══ Extracted material

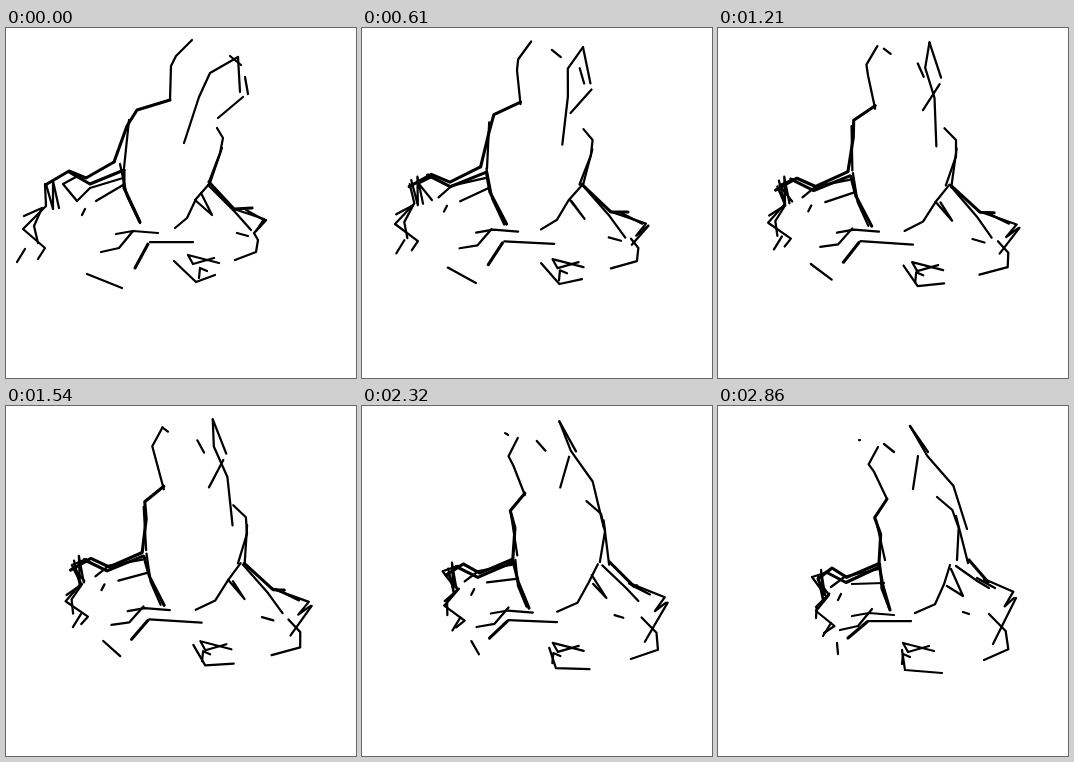
Write an HTML page that moves like this. It is 350 by 350 pixels and loops after 2.89 s.

```html
<!DOCTYPE html>
<html lang="en">
<head>
<meta charset="utf-8">
<title>Turning line figure</title>
<style>
  html, body { margin: 0; width: 100%; height: 100%; overflow: hidden; background: #fff; }
  svg { display: block; width: 100vw; height: 100vh; }
  polyline { fill: none; stroke: #000; stroke-width: 2.25; stroke-linecap: round; stroke-linejoin: round; }
  .bold { stroke-width: 3.1; }
</style>
</head>
<body>
<svg id="stage" viewBox="0 0 350 350"></svg>
<script>
const LOOP = 2890, HOLD = 70, STEP = 30, LAST = 94;
const stage = document.getElementById('stage');
const lines = [];

const parse = text => text.split(' ').map(p => p.split(',').map(Number));
const clamp = (v, lo, hi) => Math.min(hi, Math.max(lo, v));

// Vector at fraction f along an evenly spaced list of vectors.
function along(list, f) {
  const pos = f * (list.length - 1);
  const i = Math.min(Math.floor(pos), list.length - 1);
  const a = list[i], b = list[i + 1] || a;
  return a.map((v, k) => v + (b[k] - v) * (pos - i));
}

// The turn bows each path outwards on the right and slightly up on the left.
const turnBow = ([x]) => [clamp(10 + (x - 203) * 0.28, -4, 26), (x - 160) * 0.08];

// Start points, how far they travel in one loop, and how far the path bows midway.
function line(points, travel, bow) {
  const el = document.createElementNS('http://www.w3.org/2000/svg', 'polyline');
  stage.append(el);
  const start = parse(points), move = parse(travel), bend = bow && parse(bow);
  const joints = start.map((p, i) => {
    const f = i / (start.length - 1);
    return { p, move: along(move, f), bow: bend ? along(bend, f) : turnBow(p) };
  });
  lines.push({ el, joints });
  return el;
}
const bold = (...args) => line(...args).classList.add('bold');

// Head and ears
line('186,12 170,28 165,38 164,72', '-26,29 -16,31 5,21', '-16,-6 -9,0');
line('224,28 235,37', '-83,6 -93,-3', '-24,-10');
line('239,49 242,66', '-73,-11 -66,-20', '-9,-9');
line('178,115 193,69 204,45 232,29', '71,8 28,12 -40,-9', '11,0 -4,-11');
line('232,29 234,64', '-40,-9 -24,-18', '-4,-11 -1,-7');
line('237,69 212,90', '-37,-19 -17,-7', '0,-5');

// Right side, arm and hand
line('211,100 217,110 214,125 203,154', '8,-9 36,0');
line('216,120 204,155', '22,-10 46,2');
line('204,155 190,171 181,190 169,200', '28,4 40,9 28,7', '16,0 6,0');
bold('203,154 228,181 246,180', '48,0 42,-5 20,-5');
line('202,157 229,184 245,202', '36,3 26,-20', '16,0 18,16');
line('228,181 258,191 250,203 260,192', '38,-8 36,0');
line('260,192 248,205', '38,0 27,33');
line('248,205 252,212 250,224 229,232', '23,3 42,18 37,22');
line('189,172 206,187 195,165', '40,8 38,-2', '17,-1 7,10');
line('243,184 258,192 240,182', '19,-10');
line('231,205 242,208', '14,1 9,0');

// Left side
bold('164,72 131,82 121,98 108,134', '5,21 36,34 53,23', '-9,-3 0,0');
line('123,92 118,140', '35,22 49,14');
bold('118,142 118,160 134,194', '43,16 47,20 38,10', '-3,0 4,0');
line('114,136 121,168 134,195', '48,22 37,7', '1,0');

// Left arm
bold('108,134 80,150 63,143 41,156', '52,24 47,20 59,17', '0,0 -8,-1');
bold('118,142 84,156 63,144', '43,19 45,22', '-4,-2 -9,-2');
line('117,150 84,160 71,173', '44,13 42,8');
line('71,173 57,156 70,149', '34,13 40,17', '-11,-5');
line('117,157 90,173', '49,20 44,5', '-1,-1');
line('79,181 76,187', '44,7');

// Left hand
line('39,156 40,178 17,201 39,220 32,231', '61,18 81,4 74,-4', '-5,-5 4,-11');
line('40,156 47,181 47,153 53,180', '60,15 54,9');
line('18,188 36,180 28,198 32,215', '80,13 66,-3', '0,-6');
line('19,221 11,234', '94,-4', '6,-11');

// Legs and feet
line('110,206 127,203 152,205', '24,4', '-1,-3');
line('127,203 113,220 95,224', '27,0');
line('144,214 187,214', '6,1');
bold('142,216 129,240', '7,0 1,-8');
line('81,246 116,260', '38,-9 4,-12');
line('168,233 190,254 209,247', '16,11 -3,10 15,20', '11,0');
line('213,235 182,227 187,236 208,230', '3,10', '11,3');
line('193,250 194,240 201,243', '-9,8', '8,1');

function draw(now) {
  const t = now % LOOP;
  const step = t < HOLD ? 0 : Math.floor((t - HOLD) / STEP) + 1;
  const s = Math.min(step / LAST, 1);
  const e = s ** 0.9;
  const arch = 4 * e * (1 - e);
  for (const { el, joints } of lines) {
    const at = j => j.p.map((v, k) => (v + j.move[k] * s + j.bow[k] * arch).toFixed(2));
    el.setAttribute('points', joints.map(at).join(' '));
  }
}

function tick() {
  draw(performance.now());
  requestAnimationFrame(tick);
}
tick();
</script>
</body>
</html>
```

════

Work to be completed >>
Note every line above where the string "polyline" shows up, and copy those lines.

Final answer >>
  polyline { fill: none; stroke: #000; stroke-width: 2.25; stroke-linecap: round; stroke-linejoin: round; }
  const el = document.createElementNS('http://www.w3.org/2000/svg', 'polyline');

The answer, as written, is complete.